● **TASK DESCRIPTION**
The number of lines containing "focus" is the only answer wanted; work it out from the entries below.
===== LISTED ENTRIES =====
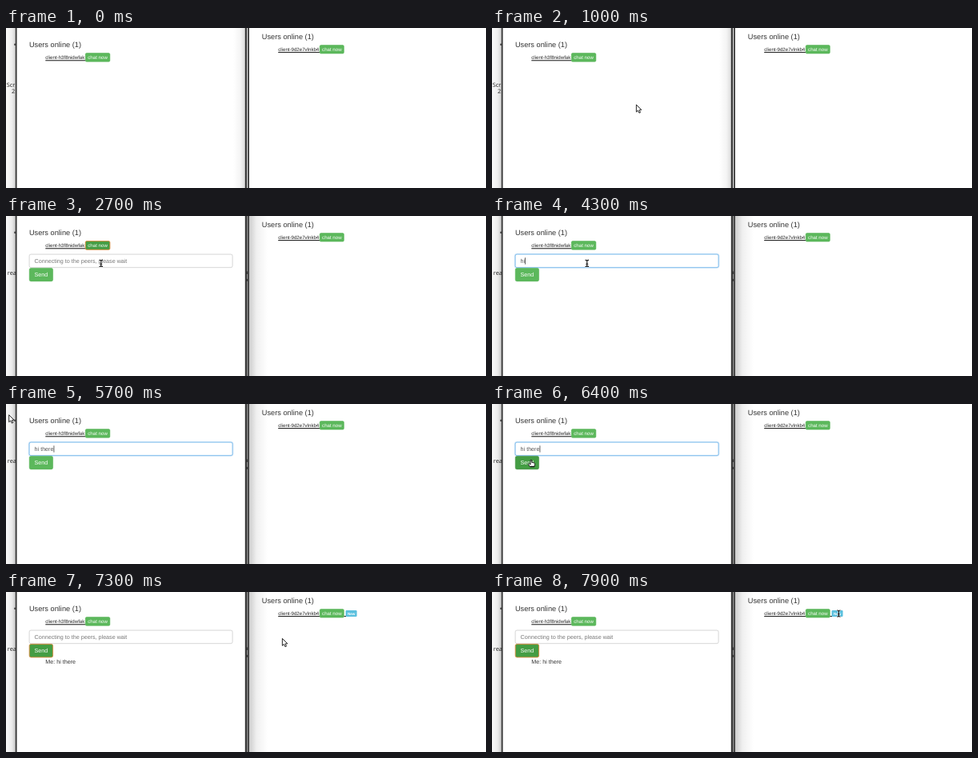
These frames come from a looping animation (600x201 px, 8 s). An HTML page:

```html
<!DOCTYPE html>
<html lang="en">
<head>
<meta charset="utf-8">
<title>Peer chat</title>
<style>
  html, body { margin: 0; width: 100%; height: 100%; overflow: hidden; background: #fff; }
  svg { display: block; width: 100vw; height: 100vh; }
  text { font-family: "Liberation Sans", Arial, sans-serif; font-size: 7.17px; fill: #333; text-rendering: geometricPrecision; white-space: pre; }
  .title { font-size: 9.22px; }
  .name { font-size: 6.14px; fill: #222; }
  .small { font-size: 6.14px; fill: #fff; }
  .send { fill: #fff; }
  .tag { font-size: 4.6px; font-weight: bold; fill: #fff; }
  .desk { font-family: "Open Sans", "Noto Sans", sans-serif; font-size: 7.3px; fill: #222; }
  .btn { fill: #5cb85c; stroke: #4cae4c; stroke-width: .5; }
  .btn.hot { fill: #449d44; stroke: #398439; }
  .btn.ring { stroke: #d98a3a; stroke-width: .9; }
  .field { fill: #fff; stroke: #c4c4c4; stroke-width: .7; }
  .field.on { stroke: #66afe9; stroke-width: .8; }
</style>
</head>
<body>
<svg viewBox="0 0 600 201" preserveAspectRatio="none">
  <defs>
    <linearGradient id="fade">
      <stop offset="0" stop-color="#000" stop-opacity="0"/>
      <stop offset=".6" stop-color="#000" stop-opacity=".06"/>
      <stop offset="1" stop-color="#000" stop-opacity=".2"/>
    </linearGradient>
    <g id="arrow">
      <path d="M.4 .4V9.4L2.5 7.5L4 10.8L5.5 10.1L4.1 6.9H6.9Z" fill="#fff" stroke="#111" stroke-width=".9" stroke-linejoin="round"/>
    </g>
    <g id="hand">
      <path d="M-.9 .7Q0 -.3 .8 .7V3.4L3.6 4Q4.7 4.3 4.6 5.3L4 8.9H-1.5L-3.7 5.6Q-3.5 4.5-2.4 5L-.9 6.1Z" fill="#fff" stroke="#111" stroke-width=".9" stroke-linejoin="round"/>
      <path d="M-1.3 8.4H3.9" stroke="#111" stroke-width="1"/>
    </g>
    <g id="beam" fill="none" stroke-linecap="round">
      <path id="stem" d="M-1.8 -4Q0 -4 0 -3V3Q0 4 -1.8 4M1.8 -4Q0 -4 0 -3V3Q0 4 1.8 4M-1 .8H1" stroke="#fff" stroke-width="1.8"/>
      <path d="M-1.8 -4Q0 -4 0 -3V3Q0 4 -1.8 4M1.8 -4Q0 -4 0 -3V3Q0 4 1.8 4M-1 .8H1" stroke="#111" stroke-width="1.1"/>
    </g>
  </defs>

  <rect width="600" height="201" fill="#fff"/>

  <!-- desktop strip -->
  <rect width="12" height="201" fill="#fafafa"/>
  <g id="desk1">
    <text class="desk" x=".8" y="73.5">Scr</text>
    <text class="desk" x="7" y="82">2</text>
  </g>
  <text class="desk" id="desk2" x="1.8" y="73.5">rea</text>
  <circle cx="11.2" cy="20.7" r="1.2" fill="#555"/>
  <rect id="edge" width="12" height="201" fill="url(#fade)"/>

  <!-- window frames -->
  <rect id="shadeL" x="284" width="15" height="201" fill="url(#fade)" opacity=".7"/>
  <rect id="shadeR" width="23" height="201" fill="url(#fade)" transform="translate(327 0) scale(-1 1)"/>
  <rect x="11.7" width="1.9" height="201" fill="#3a3a3a"/>
  <rect x="298.8" width="2.2" height="201" fill="#3a3a3a"/>
  <rect id="gap" x="301" width="1.2" height="201" fill="#d4d4d4"/>
  <rect x="302.2" width="1.8" height="201" fill="#3a3a3a"/>
  <path id="marks" d="M301.5 69.5V73M301.5 79V82" stroke="#333" stroke-width="1.2"/>

  <!-- left window -->
  <text class="title" x="28.9" y="23.8">Users online (1)</text>
  <text class="name" x="49.3" y="38.9">client-h3f8nidwfak</text>
  <rect x="49.3" y="40.3" width="50" height="1" fill="#111"/>
  <rect class="btn" id="chat" x="99.3" y="31.6" width="30.6" height="10.7" rx="1.5"/>
  <text class="small" x="102.3" y="39.2">chat now</text>
  <g id="form">
    <rect id="glow" x="27.9" y="46.9" width="256.4" height="18.9" rx="3" fill="#66afe9" opacity=".3"/>
    <rect class="field" id="field" x="29.1" y="48.1" width="254" height="16.6" rx="2"/>
    <text id="hint" x="35.6" y="59" style="fill:#777">Connecting to the peers, please wait</text>
    <text id="typed" x="35.6" y="59" style="fill:#555"></text>
    <rect id="caret" y="52.3" width=".7" height="8.4" fill="#222"/>
    <rect class="btn" id="send" x="29.2" y="65.6" width="29.4" height="16.4" rx="2"/>
    <text class="send" x="35.5" y="76.2">Send</text>
  </g>
  <text id="sent" x="49.3" y="90">Me: hi there</text>

  <!-- right window -->
  <text class="title" x="319.8" y="13.5">Users online (1)</text>
  <text class="name" x="340.2" y="28.8">client-9d2e7vlnkb4</text>
  <rect x="340.2" y="30.1" width="52" height="1" fill="#111"/>
  <rect class="btn" x="392.2" y="21.6" width="30.2" height="10.5" rx="1.5"/>
  <text class="small" x="395.1" y="29.1">chat now</text>
  <g id="badge">
    <rect x="422.6" y="30.1" width="2.4" height="1" fill="#111"/>
    <rect x="424.6" y="23" width="14" height="8" rx="1.2" fill="#5bc0de"/>
    <text class="tag" x="426.9" y="28.7">New</text>
  </g>

  <use id="cursor"/>
</svg>
<script>
const LOOP = 8000, STEP = 100;
const $ = id => document.getElementById(id);

// time, x, y, cursor shape used from that time on
const path = [
  [400, 580, 10, "arrow"], [600, 480, 92, "arrow"], [800, 320, 138, "arrow"],
  [1000, 180, 96, "arrow"], [1200, 121, 50, "arrow"], [1300, 120, 49, "arrow"],
  [1400, 120, 47.5, "arrow"], [1599, 120, 47.5, "arrow"], [1600, 116.5, 41, "hand"],
  [1700, 115.6, 39.3, "hand"], [2100, 115.6, 39.3, "hand"], [2200, 122, 50, "beam"],
  [2300, 131, 68, "arrow"], [2400, 137, 80, "arrow"], [2599, 137, 80, "arrow"],
  [2600, 124, 64, "beam"], [2700, 118.8, 59.4, "beam"], [5699, 118.8, 59.4, "beam"],
  [5700, 3.3, 13.3, "arrow"], [5799, 3.3, 13.3, "arrow"], [5800, 12.5, 14.5, "arrow"],
  [5900, 12.5, 14.5, "arrow"], [6200, 34, 44, "arrow"], [6300, 42, 58, "beam"],
  [6400, 49, 70, "hand"], [6500, 51.6, 73.6, "hand"], [6799, 51.6, 73.6, "hand"],
  [6800, 51, 90, "arrow"], [7000, 105, 88, "arrow"], [7200, 265, 70, "arrow"],
  [7400, 425, 46, "arrow"], [7500, 451, 36, "arrow"], [7600, 443, 29, "arrow"],
  [7700, 434.5, 27.4, "beam"], [7800, 433.4, 27, "beam"], [LOOP, 433.4, 27, "beam"]
];

// time, text in the field, caret position
const keys = [
  [3100, "", 35.5], [4300, "hi", 41.2], [4900, "hi t", 45.2],
  [5200, "hi the", 53.2], [5500, "hi there", 59.6]
];

function show(id, on) { $(id).style.display = on ? "" : "none"; }

function moveCursor(t) {
  const i = path.findIndex(p => p[0] > t) - 1;
  show("cursor", i >= 0);
  if (i < 0) return;
  const [t0, x0, y0, kind] = path[i], [t1, x1, y1] = path[i + 1];
  const k = (t - t0) / (t1 - t0);
  $("cursor").setAttribute("href", "#" + kind);
  $("cursor").setAttribute("transform", `translate(${x0 + (x1 - x0) * k} ${y0 + (y1 - y0) * k})`);
}

function draw(t) {
  const within = (a, b) => t >= a && t < b;
  const active = t >= 2000, focus = within(3100, 6600);

  show("desk1", t < 1600);
  show("desk2", t >= 1600);
  show("marks", t >= 1600);
  show("shadeL", !active);
  show("shadeR", active);
  $("edge").setAttribute("opacity", active ? 1.3 : .8);
  $("gap").setAttribute("fill", active ? "#858585" : "#d4d4d4");

  $("chat").classList.toggle("hot", within(1600, 3100));
  $("chat").classList.toggle("ring", within(2000, 3100));
  $("send").classList.toggle("hot", t >= 6400);
  $("send").classList.toggle("ring", t >= 6600);

  show("form", t >= 2100);
  show("glow", focus);
  $("field").classList.toggle("on", focus);
  const key = focus && keys.filter(k => k[0] <= t).pop();
  const value = key ? key[1] : "";
  $("typed").textContent = value;
  show("hint", !value);
  show("caret", focus && !within(3600, 4300));
  if (key) $("caret").setAttribute("x", key[2]);

  show("sent", t >= 6600);
  show("badge", t >= 6600);
  moveCursor(t);
}

const start = performance.now();
function tick() {
  const t = (performance.now() - start) % LOOP;
  draw(Math.floor(t / STEP) * STEP);
  requestAnimationFrame(tick);
}
tick();
</script>
</body>
</html>
```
=====
● **SOLUTION TO THIS PROBLEM**
5